Lawrence Wittner
Reviving the Nuclear Disarmament Movement: a Practical Proposal
Dan Siegel
Thoughts on the 2018 Elections and Beyond
Thomas Knapp
Election 2020: I Can Smell the Dumpster Fires Already
Weekend Edition
December 07, 2018
Friday - Sunday
Steve Hendricks
What If We Just Buy Off Big Fossil Fuel?
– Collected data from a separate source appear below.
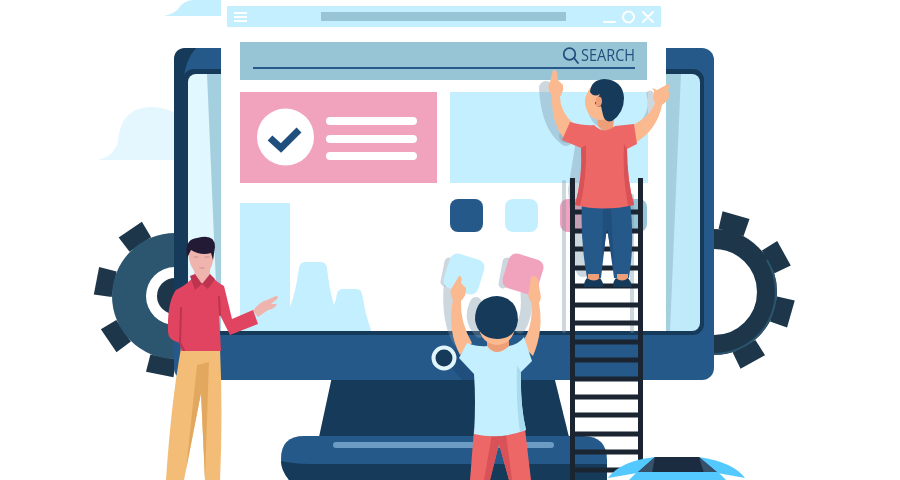
<!DOCTYPE html>
<html lang="en">
<head>
<meta charset="utf-8">
<title>Building a web page</title>
<style>
:root{--white:#fff;--navy:#163a5a;--ink:#1d364a;--blue:#25598a;--blue-deep:#204f7d;--slate:#2c556f;--ice:#c4effe;--ice-pale:#e4f7fe;--bar:#98c5d6;--pink:#f1a3bd;--coral:#ee6767;--coral-dark:#d95257;--red:#e04460;--red-dark:#bd3450;--skin:#fbb98f;--skin-dark:#ee9f78;--skin-rose:#efb4ae;--sand:#f3bd78;--sand-dark:#e3a860;--shade:#cbd3d9;--black:#1b2532}
html,body{margin:0;width:900px;height:480px;overflow:hidden;background:var(--white)}
.scene{display:block;width:900px;height:480px}
.white{fill:var(--white)}.navy{fill:var(--navy)}.ink{fill:var(--ink)}.blue{fill:var(--blue)}.blue-deep{fill:var(--blue-deep)}.slate{fill:var(--slate)}.ice{fill:var(--ice)}.ice-pale{fill:var(--ice-pale)}.bar{fill:var(--bar)}.pink{fill:var(--pink)}.coral{fill:var(--coral)}.coral-dark{fill:var(--coral-dark)}.red{fill:var(--red)}.skin{fill:var(--skin)}.skin-dark{fill:var(--skin-dark)}.skin-rose{fill:var(--skin-rose)}.sand{fill:var(--sand)}.shade{fill:var(--shade)}
.line{fill:none;stroke-linecap:round;stroke-linejoin:round}
.search-label{font:500 16px "Open Sans","Noto Sans",sans-serif;fill:var(--blue-deep)}
</style>
</head>
<body>
<svg class="scene" viewBox="0 0 900 480" role="img" aria-label="Three people assemble a web page on a large computer monitor">
<defs>
<linearGradient id="glass"><stop offset="0" stop-color="#e2f8ff"/><stop offset="1" stop-color="#bfeafa"/></linearGradient>
<path id="tooth" d="M-13-62 -14-80H14L13-62Z"/>
<g id="rung"><path d="M572 0H641" stroke="#1b2532" stroke-width="5"/></g>
<g id="text-lines" fill="none" stroke="#fff" stroke-width="8" stroke-linecap="round"><path d="M330 121H413M330 139H413M330 156H413"/></g>
</defs>

<g id="clouds">
<path class="ice" d="M164 16Q174 14 178 9Q184 0 194 0H222V16Z"/>
<path class="ice-pale" d="M98 160Q114 156 118 142Q120 107 152 107Q164 107 176 113V160Z"/>
</g>

<g id="gear-left" transform="translate(175 296)">
<g class="ink">
<use href="#tooth" transform="rotate(-34)"/><use href="#tooth" transform="rotate(-79)"/><use href="#tooth" transform="rotate(-124)"/><use href="#tooth" transform="rotate(-169)"/>
</g>
<circle class="slate" r="63"/>
<circle class="white" r="29"/><circle class="ink" r="18"/>
</g>
<g id="gear-right" transform="translate(714 292)">
<g class="ink">
<use href="#tooth" transform="rotate(16)"/><use href="#tooth" transform="rotate(61)"/><use href="#tooth" transform="rotate(106)"/><use href="#tooth" transform="rotate(151)"/>
</g>
<circle r="53" fill="none" stroke="#1d364a" stroke-width="20"/>
<path d="M0 62A62 62 0 0 0 53-32" fill="none" stroke="#2c556f" stroke-width="2"/>
</g>

<g id="monitor">
<path class="navy" d="M333 372H553L569 437H319Z"/>
<path class="blue" d="M304 436H583Q607 436 607 460V480H289Q281 470 281 459Q281 436 304 436Z"/>
<path class="navy" d="M281 461Q294 464 310 464H607V480H289Q281 470 281 461Z"/>
<rect x="333" y="442" width="221" height="6" rx="3" fill="#6c9cc4"/>
<rect class="blue" x="174" y="48" width="540" height="332" rx="12"/>
<path class="navy" d="M174 60Q174 48 186 48H196Q184 62 184 80V334H174Z"/>
<rect class="navy" x="183" y="69" width="521" height="266" rx="11"/>
<rect x="188" y="74" width="512" height="257" rx="8" fill="url(#glass)"/>
<path d="M207 74H221V331H218Z" fill="#a3cfde"/>
<path d="M666 74H681L670 331H666Z" fill="#a3cfde"/>
<path class="blue-deep" d="M443 357 462 380H482L456 349Z"/>
<circle cx="444" cy="358" r="10.5" fill="#163a5a" stroke="#e2f5fb" stroke-width="4"/>
</g>

<g id="browser">
<rect class="white" x="221" y="0" width="445" height="331"/>
<g id="title-bar">
<rect class="ice" x="227" y="6" width="434" height="21"/>
<path d="M234 13H247M234 17H247M234 21H247" stroke="#fff" stroke-width="2"/>
<rect x="321" y="12" width="245" height="9" fill="#98c5d6"/>
<g class="line" stroke="#fff" stroke-width="2"><path d="M604 22H615M643 12 653 22M653 12 643 22"/><circle cx="628.500" cy="17" r="5.500"/></g>
</g>
<g id="search-bar">
<rect class="bar" x="240" y="42" width="407" height="38"/>
<path d="M253 68H635" stroke="#25598a" stroke-width="2"/>
<g class="line" stroke="#204f7d" stroke-width="1.800"><circle cx="569.500" cy="54" r="5.800"/><path d="M574 58 578 63"/></g>
<text class="search-label" x="581" y="61" textLength="54" lengthAdjust="spacingAndGlyphs">SEARCH</text>
</g>
<g id="check-card">
<rect class="pink" x="240" y="92" width="197" height="91"/>
<circle class="white" cx="285.500" cy="137" r="28.500"/>
<path class="line" d="M270 138 281 148 299 130" stroke="#204f7d" stroke-width="7" style="stroke-linecap:butt;stroke-linejoin:miter"/>
<use href="#text-lines"/>
</g>
<rect class="ice" x="450" y="92" width="198" height="91"/>
<path id="bar-chart" class="ice" d="M240 203H290V307Q296 291 299 268Q300 262 305 262H321Q326 262 327 268Q329 288 334 305Q336 300 337 294Q338 289 343 289H356Q361 289 362 294Q365 313 371 331H240Z"/>
<g id="tiles">
<rect class="blue" x="450" y="199" width="33" height="33" rx="8"/>
<rect class="ice" x="505" y="199" width="33" height="33" rx="8"/>
<rect class="pink" x="560" y="199" width="33" height="33" rx="8"/>
<rect class="bar" x="614" y="199" width="33" height="33" rx="8"/>
</g>
</g>

<g id="cast-shadows" class="line" stroke="#7d97a8" stroke-opacity=".38">
<path d="M546 88Q548 126 566 139" stroke-width="14"/>
<path d="M566 136 584 135 575 190 583 270" stroke-width="14"/>
<path d="M564 182V331M632 196V331" stroke-width="4"/>
<path d="M594 98Q592 112 600 120" stroke-width="13"/>
<path d="M650 94Q655 112 641 126" stroke-width="7"/>
<path d="M449 288Q447 324 459 342M526 294Q528 316 520 328" stroke-width="11"/>
<path d="M476 303Q468 319 480 332" stroke-width="12"/>
<path d="M449 262 445 282M507 262 503 284" stroke-width="9"/>
</g>

<g id="ladder">
<path d="M572.500 178V480M640.500 178V480" stroke="#1b2532" stroke-width="5"/>
<use href="#rung" y="212"/><use href="#rung" y="231"/><use href="#rung" y="249"/><use href="#rung" y="268"/><use href="#rung" y="286"/><use href="#rung" y="305"/><use href="#rung" y="323"/><use href="#rung" y="342"/><use href="#rung" y="360"/><use href="#rung" y="379"/><use href="#rung" y="397"/><use href="#rung" y="415"/><use href="#rung" y="434"/><use href="#rung" y="452"/><use href="#rung" y="470"/>
</g>

<g id="climber">
<path class="skin" d="M552 96Q546 87 550 82L553 70Q556 69 557 73L558 80 563 85Q564 91 560 97Q560 112 574 124L566 141Q551 124 552 96Z"/>
<path class="skin" d="M631 126Q651 116 655 103Q652 97 654 91L652 88 657 90 668 84Q671 85 668 90Q671 95 667 101L662 105Q657 130 635 143Z"/>
<path class="skin-dark" d="M597 110 615 112 613 128Q604 134 598 126Z"/>
<path class="skin" d="M590 88Q584 97 585 104Q588 120 601 120Q611 120 614 109L608 88Z"/>
<path class="navy" d="M590 92Q591 80 604 79Q623 80 624 98Q624 113 612 121Q605 123 603 115L601 106Q597 108 595 103L600 94Q594 98 590 92Z"/>
<path class="skin-dark" d="M596 98Q602 94 602 102Q601 108 596 106Z"/>
<path class="blue" d="M582 202H630Q635 240 629 278H614L607 226 601 278H587Q580 238 582 202Z"/>
<path class="blue-deep" d="M603 206H611L614 270 607 228 602 262Z"/>
<path class="skin-dark" d="M588 274H599V281H588ZM617 274H628V281H617Z"/>
<path class="navy" d="M587 278Q594 283 600 278Q604 283 603 287H584Q584 281 587 278ZM616 278Q622 283 628 278Q632 283 632 287H613Q613 281 616 278Z"/>
<path class="coral" d="M570 122Q585 126 594 125Q604 135 615 126L634 124 637 144 627 149Q627 180 634 205Q603 212 575 205Q583 176 581 148L562 140Z"/>
<path class="coral-dark" d="M581 148 586 145Q587 178 580 206L575 205Q583 176 581 148ZM627 149 624 144Q622 174 628 206L634 205Q627 180 627 149Z"/>
</g>

<g id="tile-holder">
<rect class="ice" x="446" y="256" width="36" height="36" rx="8" transform="rotate(17 464 274)"/>
<rect class="pink" x="505" y="256" width="36" height="36" rx="8" transform="rotate(17 523 274)"/>
<path class="skin" d="M453 300Q448 291 453 286L459 276Q463 276 461 283L466 288Q467 295 461 301Q460 322 472 343L460 355Q447 330 453 300Z"/>
<path class="skin" d="M531 302Q527 297 529 291L531 277Q535 274 538 279L540 292Q542 298 539 303Q544 330 533 356L521 344Q534 327 531 302Z"/>
<path class="skin-dark" d="M487 332H509V346Q498 362 487 347Z"/>
<ellipse class="skin" cx="497" cy="326" rx="18" ry="19"/>
<path class="navy" d="M475 320Q475 297 497 296Q518 298 518 320Q516 339 497 339Q478 338 475 320Z"/>
<path class="coral" d="M474 429H525L531 480H509L499 444 490 480H470Z"/>
<path class="coral-dark" d="M492 434H506L512 480H509L499 444 490 480H484Z"/>
<path class="ice" d="M467 343Q478 347 487 346Q496 358 509 346Q519 344 524 337L532 361 521 372Q520 405 526 430Q500 440 474 434Q476 401 474 374L459 358Z"/>
<path d="M521 372 517 365Q516 407 520 432L526 430Q520 405 521 372Z" fill="#a8dcee"/>
</g>

<g id="presenter">
<path class="sand" d="M181 348H220Q223 414 220 480H205L201 393 184 480H166Q171 404 181 348Z"/>
<path d="M197 365 209 362 205 480 201 393 186 470Z" fill="#e3a860"/>
<path class="skin-rose" d="M253 311Q259 302 267 300L276 296Q280 296 276 300L271 304 277 304Q275 309 268 310L258 317Z"/>
<path d="M176 290Q188 284 194 276H211Q218 283 224 286L232 319 253 310 258 324 230 335 219 313 221 351H181L180 343Q168 340 168 332Q167 302 176 290Z" fill="#e04460"/>
<path d="M181 308 180 343 184 350M219 297 220 315" class="line" stroke="#bd3450" stroke-width="2"/>
<path class="skin-rose" d="M194 269H210V280Q202 287 195 279Z"/>
<path class="skin-rose" d="M188 250Q189 272 202 276Q214 272 214 250Z"/>
<path d="M190 276 195 274 202 284 210 274 215 279 208 289 202 284 195 290Z" fill="#bd3450"/>
<path d="M187 258Q184 239 197 238Q215 233 215 247L213 260 211 253Q201 256 191 250Z" fill="#231b36"/>
<path class="line" d="M194 257H198M205 257H209M200 268H204" stroke="#cf8f8b" stroke-width="1"/>
</g>

<g id="open-box">
<path d="M608 478Q620 461 655 457L643 472Z" fill="#54c9ff"/>
<path d="M699 457Q733 462 745 478L712 472Z" fill="#54c9ff"/>
<path d="M655 457H699L718 473H637Z" fill="#1c2c40"/>
<path d="M655 457 637 473H652ZM699 457 718 473H704Z" fill="#38516b"/>
<path d="M637 472H718L726 480H629Z" fill="#54c9ff"/>
</g>
</svg>
</body>
</html>
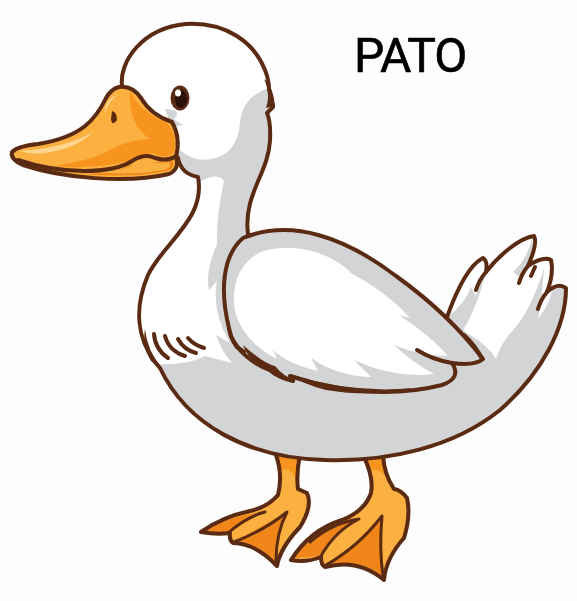
<!DOCTYPE html>
<html lang="es">
<head>
<meta charset="utf-8">
<title>Pato</title>
<style>
:root {
  --paper: #fdfdfd;
  --ink: #000;
  --outline: #5a2b12;
  --feather: #fff;
  --shade: #d3d4d6;
  --orange: #fbb040;
  --orange-deep: #f7941d;
  --orange-dark: #f08519;
  --orange-light: #ffd590;
}
html, body { margin: 0; background: var(--paper); }
.card { position: relative; width: 577px; height: 601px; overflow: hidden; background: var(--paper); }
.card svg { display: block; }
.title { position: absolute; left: 354px; top: 28px; margin: 0; font: 400 48px/56px Roboto, sans-serif; color: var(--ink); -webkit-text-stroke: 0.6px var(--ink); white-space: nowrap; letter-spacing: -1px; }
.line { fill: none; stroke: var(--outline); stroke-width: 4; stroke-linecap: round; stroke-linejoin: round; }
.fine { stroke-width: 3; }
.feather { fill: var(--feather); }
.shade { fill: var(--shade); }
.orange { fill: var(--orange); }
.deep { fill: var(--orange-deep); }
.dark { fill: var(--orange-dark); }
.light { fill: var(--orange-light); }
.brown { fill: var(--outline); }
</style>
</head>
<body>
<main class="card">
<svg width="577" height="601" viewBox="0 0 577 601" role="img" aria-label="Pato blanco de pico y patas naranjas">
  <defs>
    <path id="body-shape" d="M122 86C119 62 142 28 186 24C226 22 254 42 265 70Q269 80 269 89L273 107L267 113Q271 122 270 141C268 174 243 195 248 234L330 270L447 317C456 292 469 265 483 258Q488 261 486 272C500 254 520 238 534 236Q538 243 528 266Q543 256 551 260Q554 274 547 292Q558 282 566 288C566 328 541 374 500 410C454 447 389 462 325 460C248 458 187 425 160 368L155 362C137 338 134 308 148 275C164 242 206 219 198 177Q181 174 178 158Z"/>
    <path id="wing-shape" d="M229 328C220 292 222 256 243 238C292 218 346 238 396 276Q449 314 483 359Q475 366 452 363Q462 378 442 385C395 397 340 393 290 376L293 381Q281 379 270 370Q252 364 237 347L244 352Q232 345 229 328Z"/>
    <clipPath id="body-clip"><use href="#body-shape"/></clipPath>
    <clipPath id="wing-clip"><use href="#wing-shape"/></clipPath>
  </defs>

  <g id="legs">
    <g id="left-leg">
      <path class="orange" d="M276 455Q283 475 278 495Q268 507 250 511Q222 517 201 532L227 534L233 543Q255 543 277 566Q280 548 300 527Q313 506 307 493L298 489Q296 474 300 455Z"/>
      <path class="dark" d="M203 531Q228 516 263 512L228 533ZM234 542L287 512Q276 535 276 564Q258 545 234 542Z"/>
      <path class="deep" d="M276 455L300 455L297 480Q290 465 281 471Z"/>
      <path class="line" d="M276 455Q283 475 278 495Q268 507 250 511Q222 517 201 532Q217 535 230 533Q229 540 233 543Q255 543 277 566Q280 548 300 527Q313 506 307 493L298 489Q296 474 300 455"/>
      <path class="line fine" d="M228 533Q246 517 265 512M234 542Q265 530 287 512Q276 533 276 561"/>
    </g>
    <g id="right-leg">
      <path class="orange" d="M363 455Q374 477 371 493Q365 511 342 520Q310 530 291 560Q306 563 321 557L325 567Q358 558 384 580Q386 558 404 538Q411 516 407 498L394 489Q384 474 383 455Z"/>
      <path class="dark" d="M294 558Q313 529 359 519Q333 533 321 556ZM327 565Q358 546 382 516Q380 550 383 577Q358 559 327 565Z"/>
      <path class="deep" d="M363 455H383L388 480Q378 465 369 472Z"/>
      <path class="line" d="M363 455Q374 477 371 493Q365 511 342 520Q310 530 291 560Q306 563 321 557Q321 565 325 567Q358 558 384 580Q386 558 404 538Q411 516 407 498Q401 490 394 489Q384 474 383 455"/>
      <path class="line fine" d="M321 556Q335 531 359 519Q332 523 310 542M326 565Q358 547 382 516Q379 549 383 576"/>
    </g>
  </g>

  <g id="body">
    <use class="feather" href="#body-shape"/>
    <g clip-path="url(#body-clip)">
      <path class="shade" d="M268 88Q243 97 240 122Q238 151 216 158Q196 164 180 150L170 185L201 181Q218 172 224 181Q216 218 217 244Q205 272 209 290L217 281Q211 310 230 343L216 335Q222 352 232 363L205 356Q186 366 152 364L180 440L330 480L500 430L580 340L575 290L553 286Q551 302 538 319Q542 299 544 268Q531 310 514 329Q501 343 496 359Q489 346 467 333L440 309L248 234L285 150Z"/>
      <path class="shade" d="M165 109Q183 109 174 119L183 125L171 127Z"/>
      <path class="shade" d="M487 271Q478 282 476 296L471 287Q466 302 447 318L463 330Q476 310 486 272ZM532 238Q528 258 513 272L521 278L535 257Z"/>
    </g>
    <use class="line" href="#body-shape"/>
    <path class="line" d="M486 272Q479 280 476 290M528 266Q522 273 519 283M547 292Q541 299 538 309M535 267L531 276"/>
    <path class="brown" d="M264 79Q271 94 266 108L275 106Q273 86 264 79ZM145 329Q147 350 162 369L151 361Q142 346 145 329Z"/>
  </g>

  <g id="breast-feathers" class="line">
    <path d="M154 334Q155 349 168 358M165 336Q169 351 185 356M178 339Q184 350 196 353M188 338Q194 345 204 348"/>
  </g>

  <g id="wing">
    <use class="shade" href="#wing-shape"/>
    <path class="feather" clip-path="url(#wing-clip)" d="M235 312C230 282 242 255 271 249C302 245 328 252 352 273L345 270Q386 291 410 318L399 315Q431 336 448 356Q420 356 394 345Q413 363 434 374Q395 379 354 360L371 377Q337 376 311 358L318 371Q288 364 273 350L277 359Q244 342 235 312Z"/>
    <use class="line" href="#wing-shape"/>
    <path class="line" d="M452 363Q433 360 417 350M464 335Q476 346 482 359"/>
    <path class="brown" d="M227 318Q230 337 244 352L235 348Q225 334 227 318ZM243 345Q264 364 275 366Q283 376 296 381Q278 381 268 371Q249 362 243 345ZM290 374Q352 394 413 388Q375 398 326 390Q302 384 290 374Z"/>
  </g>

  <g id="beak">
    <path class="orange" d="M119 87Q132 85 141 98Q151 115 172 122Q181 138 176 157Q180 169 169 174C126 184 62 178 23 165Q10 159 12 152Q18 146 38 144C82 137 96 119 106 98Q111 89 119 87Z"/>
    <path class="deep" d="M130 91Q140 112 164 121Q178 130 174 153Q165 160 153 153Q137 155 128 161Q92 170 53 166Q91 161 112 149Q131 139 150 139Q128 124 130 91Z"/>
    <path class="light" d="M20 151Q66 148 93 132Q78 147 51 152Q35 156 20 151ZM117 95Q109 101 105 113Q105 99 117 95Z"/>
    <path class="dark" d="M73 173Q113 176 130 165Q152 164 172 159Q176 168 167 171Q126 179 73 173Z"/>
    <path class="orange" d="M97 172Q126 171 136 163Q152 164 169 162Q172 168 164 170Q130 176 97 172Z"/>
    <path class="line" d="M119 87Q132 85 141 98Q151 115 172 122Q181 138 176 157Q180 169 169 174C126 184 62 178 23 165Q10 159 12 152Q18 146 38 144C82 137 96 119 106 98Q111 89 119 87Z"/>
    <path class="line" d="M18 160C62 175 112 174 132 161Q145 153 155 158Q167 162 176 156"/>
    <path class="brown" d="M112 111Q117 112 117 120Q112 127 111 119Z"/>
  </g>

  <g id="eye">
    <ellipse class="brown" cx="180" cy="98" rx="9.5" ry="12.5"/>
    <ellipse cx="181" cy="99" rx="6" ry="9" fill="#2b1208"/>
    <ellipse class="feather" cx="178" cy="93" rx="3" ry="3.5"/>
  </g>
</svg>
<h1 class="title">PATO</h1>
</main>
</body>
</html>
A Novel Plan to Mitigate the Climate Calamity
Jeffrey St. Clair
Cancer as Weapon: Poppy Bush’s Radioactive War on Iraq
Paul Street
The McCain and Bush Death Tours: Establishment Rituals in How to be a Proper Ruler
Jason Hirthler
Laws of the Jungle: The Free Market and the Continuity of Change
Ajamu Baraka
The Universal Declaration of Human Rights at 70: Time to De-Colonize Human Rights!
Andrew Levine
Thoughts on Strategy for a Left Opposition
Jennifer Matsui
Dead of Night Redux: A Zombie Rises, A Spook Falls
Rob Urie
Degrowth: Toward a Green Revolution
Binoy Kampmark
The Bomb that Did Not Detonate: Julian Assange, Manafort and The Guardian
Robert Hunziker
The Deathly Insect Dilemma
Robert Fisk
Spare Me the American Tears for the Murder of Jamal Khashoggi
Joseph Natoli
Tribal Justice
Ron Jacobs
Getting Pushed Off the Capitalist Cliff
FacebookTwitterGoogle+RedditEmail